Roommates adjust to forced triples

By The Beacon | October 27, 2010 9:00pm

Despite cramped quarters of ‘forced triples,’ some students enjoy living in them

Freshman Benjamin Cornish shares a room with two other people in a dorm room originally suited for two. At the beginning of the semester there were 20 "forced triples" and only six of these have been broken down into regular doubles. (Scott Chia -- The Beacon)

By Elizabeth Vogel, Staff Writer --

When freshmen Nick Nobriga saw the size of his dorm room for the first time, he was surprised.

"When they told me I'd be in a triple, at first I thought I was in a really big room," he said.

Nobriga is just one of many freshmen placed in a "forced triple." Due to the largest freshmen class in UP's history and the greater number of women, some halls were converted to female rooms, leaving less space for UP men.

According to senior Nick Etzel, an RA on the third floor of Schoenfeldt Hall, seven out of the nine 180 square foot rooms on his floor are "forced triples."

Nobriga shares one of these rooms with freshmen Clinton Malson and Kyle DeFrancia.

Despite the cramped quarters, the roommates said they get along. However, they had to make sacrifices to fit comfortably.

"We had to get rid of our dresser to consolidate," DeFrancia said. They also had to move the TV.

"We used to have the TV (by the sink) but it wasn't working. Toothpaste would end up on it," Nobriga said.

In addition to furniture issues, the roommates have also had to make social sacrifices.

"It's hard to have people come over," DeFrancia said.

Michael Walsh, director of Residence Life, said that more parents than students have complained about the rooms.

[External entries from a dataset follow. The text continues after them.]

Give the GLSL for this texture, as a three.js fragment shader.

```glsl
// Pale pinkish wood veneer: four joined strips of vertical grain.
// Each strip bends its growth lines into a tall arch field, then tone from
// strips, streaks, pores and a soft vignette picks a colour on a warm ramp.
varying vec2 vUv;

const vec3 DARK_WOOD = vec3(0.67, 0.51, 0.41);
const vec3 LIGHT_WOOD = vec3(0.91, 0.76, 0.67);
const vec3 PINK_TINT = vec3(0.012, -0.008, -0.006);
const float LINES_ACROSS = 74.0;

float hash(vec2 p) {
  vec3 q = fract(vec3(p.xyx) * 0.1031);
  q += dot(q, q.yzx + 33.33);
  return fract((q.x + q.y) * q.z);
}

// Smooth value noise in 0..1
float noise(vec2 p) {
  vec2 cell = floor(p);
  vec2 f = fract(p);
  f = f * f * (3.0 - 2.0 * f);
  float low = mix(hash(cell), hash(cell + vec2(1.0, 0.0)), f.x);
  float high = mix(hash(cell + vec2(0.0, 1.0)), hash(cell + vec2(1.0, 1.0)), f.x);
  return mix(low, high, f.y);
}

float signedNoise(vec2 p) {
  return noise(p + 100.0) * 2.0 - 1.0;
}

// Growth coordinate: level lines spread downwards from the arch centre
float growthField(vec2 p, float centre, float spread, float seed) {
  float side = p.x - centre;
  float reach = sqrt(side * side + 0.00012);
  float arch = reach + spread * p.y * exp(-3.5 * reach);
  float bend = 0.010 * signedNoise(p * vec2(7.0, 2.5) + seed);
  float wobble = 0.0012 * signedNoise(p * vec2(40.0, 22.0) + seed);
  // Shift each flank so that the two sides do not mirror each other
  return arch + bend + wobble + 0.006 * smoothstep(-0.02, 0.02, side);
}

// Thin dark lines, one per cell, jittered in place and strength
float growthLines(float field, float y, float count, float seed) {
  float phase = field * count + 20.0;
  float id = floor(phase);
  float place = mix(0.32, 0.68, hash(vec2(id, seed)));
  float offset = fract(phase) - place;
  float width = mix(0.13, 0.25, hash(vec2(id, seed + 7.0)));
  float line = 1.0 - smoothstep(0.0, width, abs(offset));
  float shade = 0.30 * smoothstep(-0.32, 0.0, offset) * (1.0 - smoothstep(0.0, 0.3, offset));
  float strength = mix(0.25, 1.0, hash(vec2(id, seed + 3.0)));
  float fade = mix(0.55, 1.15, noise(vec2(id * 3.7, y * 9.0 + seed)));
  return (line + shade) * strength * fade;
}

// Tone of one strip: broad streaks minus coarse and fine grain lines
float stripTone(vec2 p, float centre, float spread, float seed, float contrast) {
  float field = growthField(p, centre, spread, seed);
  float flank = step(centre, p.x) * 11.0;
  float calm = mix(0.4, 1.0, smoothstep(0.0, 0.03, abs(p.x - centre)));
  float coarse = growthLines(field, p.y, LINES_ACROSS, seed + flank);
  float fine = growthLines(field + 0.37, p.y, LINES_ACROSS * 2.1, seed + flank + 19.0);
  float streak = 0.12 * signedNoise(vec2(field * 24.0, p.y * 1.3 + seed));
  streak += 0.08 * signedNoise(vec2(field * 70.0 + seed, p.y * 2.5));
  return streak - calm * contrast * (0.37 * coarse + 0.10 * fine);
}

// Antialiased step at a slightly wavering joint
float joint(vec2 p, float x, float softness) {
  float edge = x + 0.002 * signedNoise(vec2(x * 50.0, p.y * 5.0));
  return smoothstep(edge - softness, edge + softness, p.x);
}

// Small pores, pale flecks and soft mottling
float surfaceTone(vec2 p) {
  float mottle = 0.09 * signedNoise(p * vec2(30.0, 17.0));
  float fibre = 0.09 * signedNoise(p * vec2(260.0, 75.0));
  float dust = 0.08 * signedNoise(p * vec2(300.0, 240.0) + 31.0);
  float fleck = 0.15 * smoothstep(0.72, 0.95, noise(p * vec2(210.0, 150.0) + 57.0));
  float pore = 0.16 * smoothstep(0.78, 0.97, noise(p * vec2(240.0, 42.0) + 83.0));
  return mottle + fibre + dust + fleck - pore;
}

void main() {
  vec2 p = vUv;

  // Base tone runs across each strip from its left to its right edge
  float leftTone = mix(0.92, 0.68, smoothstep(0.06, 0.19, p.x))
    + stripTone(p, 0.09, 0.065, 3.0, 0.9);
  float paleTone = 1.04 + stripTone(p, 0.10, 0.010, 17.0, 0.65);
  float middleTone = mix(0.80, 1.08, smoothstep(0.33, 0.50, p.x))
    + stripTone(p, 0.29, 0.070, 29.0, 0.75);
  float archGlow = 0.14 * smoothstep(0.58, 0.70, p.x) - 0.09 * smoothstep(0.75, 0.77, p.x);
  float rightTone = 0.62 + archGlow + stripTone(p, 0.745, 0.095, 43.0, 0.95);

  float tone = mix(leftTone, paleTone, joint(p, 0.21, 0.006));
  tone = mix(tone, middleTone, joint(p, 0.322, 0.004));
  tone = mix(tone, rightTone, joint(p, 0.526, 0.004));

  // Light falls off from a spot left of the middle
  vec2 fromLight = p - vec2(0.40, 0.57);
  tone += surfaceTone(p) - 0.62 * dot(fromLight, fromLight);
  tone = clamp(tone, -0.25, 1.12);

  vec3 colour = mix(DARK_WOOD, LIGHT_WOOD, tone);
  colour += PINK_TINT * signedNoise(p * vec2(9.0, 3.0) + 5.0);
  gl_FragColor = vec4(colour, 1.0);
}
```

Residence Life is not planning on changing the way housing works next year.

"It's the same as always," said Walsh. "We guarantee housing for first time freshmen."

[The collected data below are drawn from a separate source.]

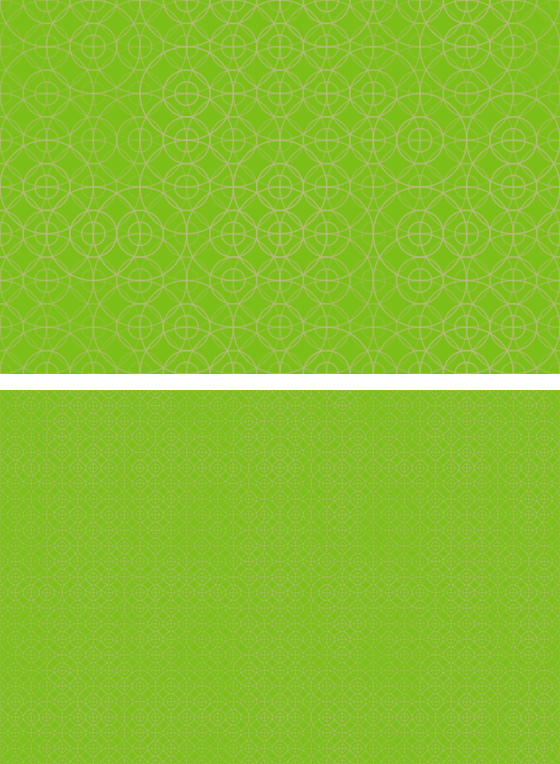
Top, the tile; bottom, the same tile 3 across and 3 down.
Write a WebGL 2 fragment shader that draws this pattern.

```glsl
#version 300 es
precision highp float;

uniform vec2 u_resolution;
out vec4 fragColor;

#define REPEATS vec2(12.0, 8.0)
#define LINE_WIDTH 0.033
#define INNER_RADIUS 0.25
#define MIDDLE_RADIUS 0.5
#define OUTER_RADIUS 1.0
#define FAINTEST 0.2
#define STRONGEST 0.8
#define GROUND_COLOR vec3(0.49, 0.75, 0.10)
#define LINE_COLOR vec3(0.73, 0.72, 0.53)

// Random value per node, wrapped so that opposite edges agree
float nodeHash(vec2 node) {
    vec2 wrapped = mod(node, REPEATS);
    return fract(sin(dot(wrapped, vec2(12.9898, 78.233)) + 4.1) * 43758.5);
}

// Distance to the nearest of three concentric rings
float ringDistance(vec2 offset) {
    float r = length(offset);
    float d = min(abs(r - INNER_RADIUS), abs(r - MIDDLE_RADIUS));
    return min(d, abs(r - OUTER_RADIUS));
}

void main() {
    vec2 p = gl_FragCoord.xy / u_resolution * REPEATS;
    float pixel = REPEATS.y / u_resolution.y;
    vec2 cell = floor(p);

    // Layer the translucent rings of every node within reach
    float groundLeft = 1.0;
    for (int y = -1; y <= 2; y++) {
        for (int x = -1; x <= 2; x++) {
            vec2 node = cell + vec2(x, y);
            float edge = 0.5 * LINE_WIDTH - ringDistance(p - node);
            float coverage = clamp(edge / pixel + 0.5, 0.0, 1.0);
            float opacity = mix(FAINTEST, STRONGEST, nodeHash(node));
            groundLeft *= 1.0 - coverage * opacity;
        }
    }

    fragColor = vec4(mix(LINE_COLOR, GROUND_COLOR, groundLeft), 1.0);
}
```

Both Nobriga and Defrancia said they plan to live on campus next year. Malson, however, will move off campus. "I'm planning on staying here over the summer anyway, so it makes more sense to live off campus," Malson said.

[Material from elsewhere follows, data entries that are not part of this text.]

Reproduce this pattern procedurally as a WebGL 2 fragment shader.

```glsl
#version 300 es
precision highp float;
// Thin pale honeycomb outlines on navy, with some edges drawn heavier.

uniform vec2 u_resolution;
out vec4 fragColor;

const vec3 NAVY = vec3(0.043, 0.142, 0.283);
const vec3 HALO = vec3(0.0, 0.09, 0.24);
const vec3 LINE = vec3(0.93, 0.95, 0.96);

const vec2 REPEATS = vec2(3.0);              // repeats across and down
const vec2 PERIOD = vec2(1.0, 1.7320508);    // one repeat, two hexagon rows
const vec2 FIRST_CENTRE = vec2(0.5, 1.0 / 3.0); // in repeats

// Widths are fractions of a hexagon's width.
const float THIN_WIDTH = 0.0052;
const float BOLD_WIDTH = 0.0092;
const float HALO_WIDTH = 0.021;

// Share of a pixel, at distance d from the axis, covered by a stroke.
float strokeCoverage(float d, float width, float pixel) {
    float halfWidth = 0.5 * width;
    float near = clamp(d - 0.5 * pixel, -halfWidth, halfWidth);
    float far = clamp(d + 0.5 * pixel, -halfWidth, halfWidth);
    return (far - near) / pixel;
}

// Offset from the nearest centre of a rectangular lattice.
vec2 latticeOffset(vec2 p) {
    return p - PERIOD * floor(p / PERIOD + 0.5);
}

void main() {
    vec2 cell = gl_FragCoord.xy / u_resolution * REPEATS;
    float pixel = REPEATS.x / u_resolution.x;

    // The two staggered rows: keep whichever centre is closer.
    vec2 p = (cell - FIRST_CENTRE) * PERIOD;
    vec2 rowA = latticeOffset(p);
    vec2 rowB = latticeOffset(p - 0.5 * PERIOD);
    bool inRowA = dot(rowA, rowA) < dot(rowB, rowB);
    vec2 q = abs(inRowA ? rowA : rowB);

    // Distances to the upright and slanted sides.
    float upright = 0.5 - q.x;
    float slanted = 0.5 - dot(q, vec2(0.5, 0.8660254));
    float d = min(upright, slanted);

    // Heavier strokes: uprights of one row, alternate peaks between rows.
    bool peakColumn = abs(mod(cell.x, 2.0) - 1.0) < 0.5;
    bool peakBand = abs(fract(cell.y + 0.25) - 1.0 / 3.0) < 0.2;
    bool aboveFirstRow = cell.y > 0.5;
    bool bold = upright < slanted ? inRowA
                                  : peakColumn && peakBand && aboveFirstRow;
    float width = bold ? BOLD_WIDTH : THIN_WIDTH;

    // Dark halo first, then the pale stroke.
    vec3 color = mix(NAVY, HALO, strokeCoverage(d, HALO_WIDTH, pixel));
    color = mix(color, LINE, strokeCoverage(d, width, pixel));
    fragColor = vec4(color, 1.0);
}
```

At the beginning of the year, Residence Life was hoping to move some affected students into regular rooms as students dropped out of UP. But due to University of Portland's high freshman retention rate, few rooms have become available for students.

"After the semester began we were able to break down six forced rooms," Walsh said.

There were about 20 "forced triples" at the beginning of the semester.

Some students on Etzel's floor in Schoenfeldt were given the opportunity to move.

"One person left to go to Kenna, so a room opened," he said.

Still, despite close quarters, not everyone is anxious to move out of "forced triples." Nobriga was given the opportunity to move into a regular room in Kenna, but he turned it down.

"My friends are here, and Nick (the RA)," he said. "I like this hall. It didn't make sense to move."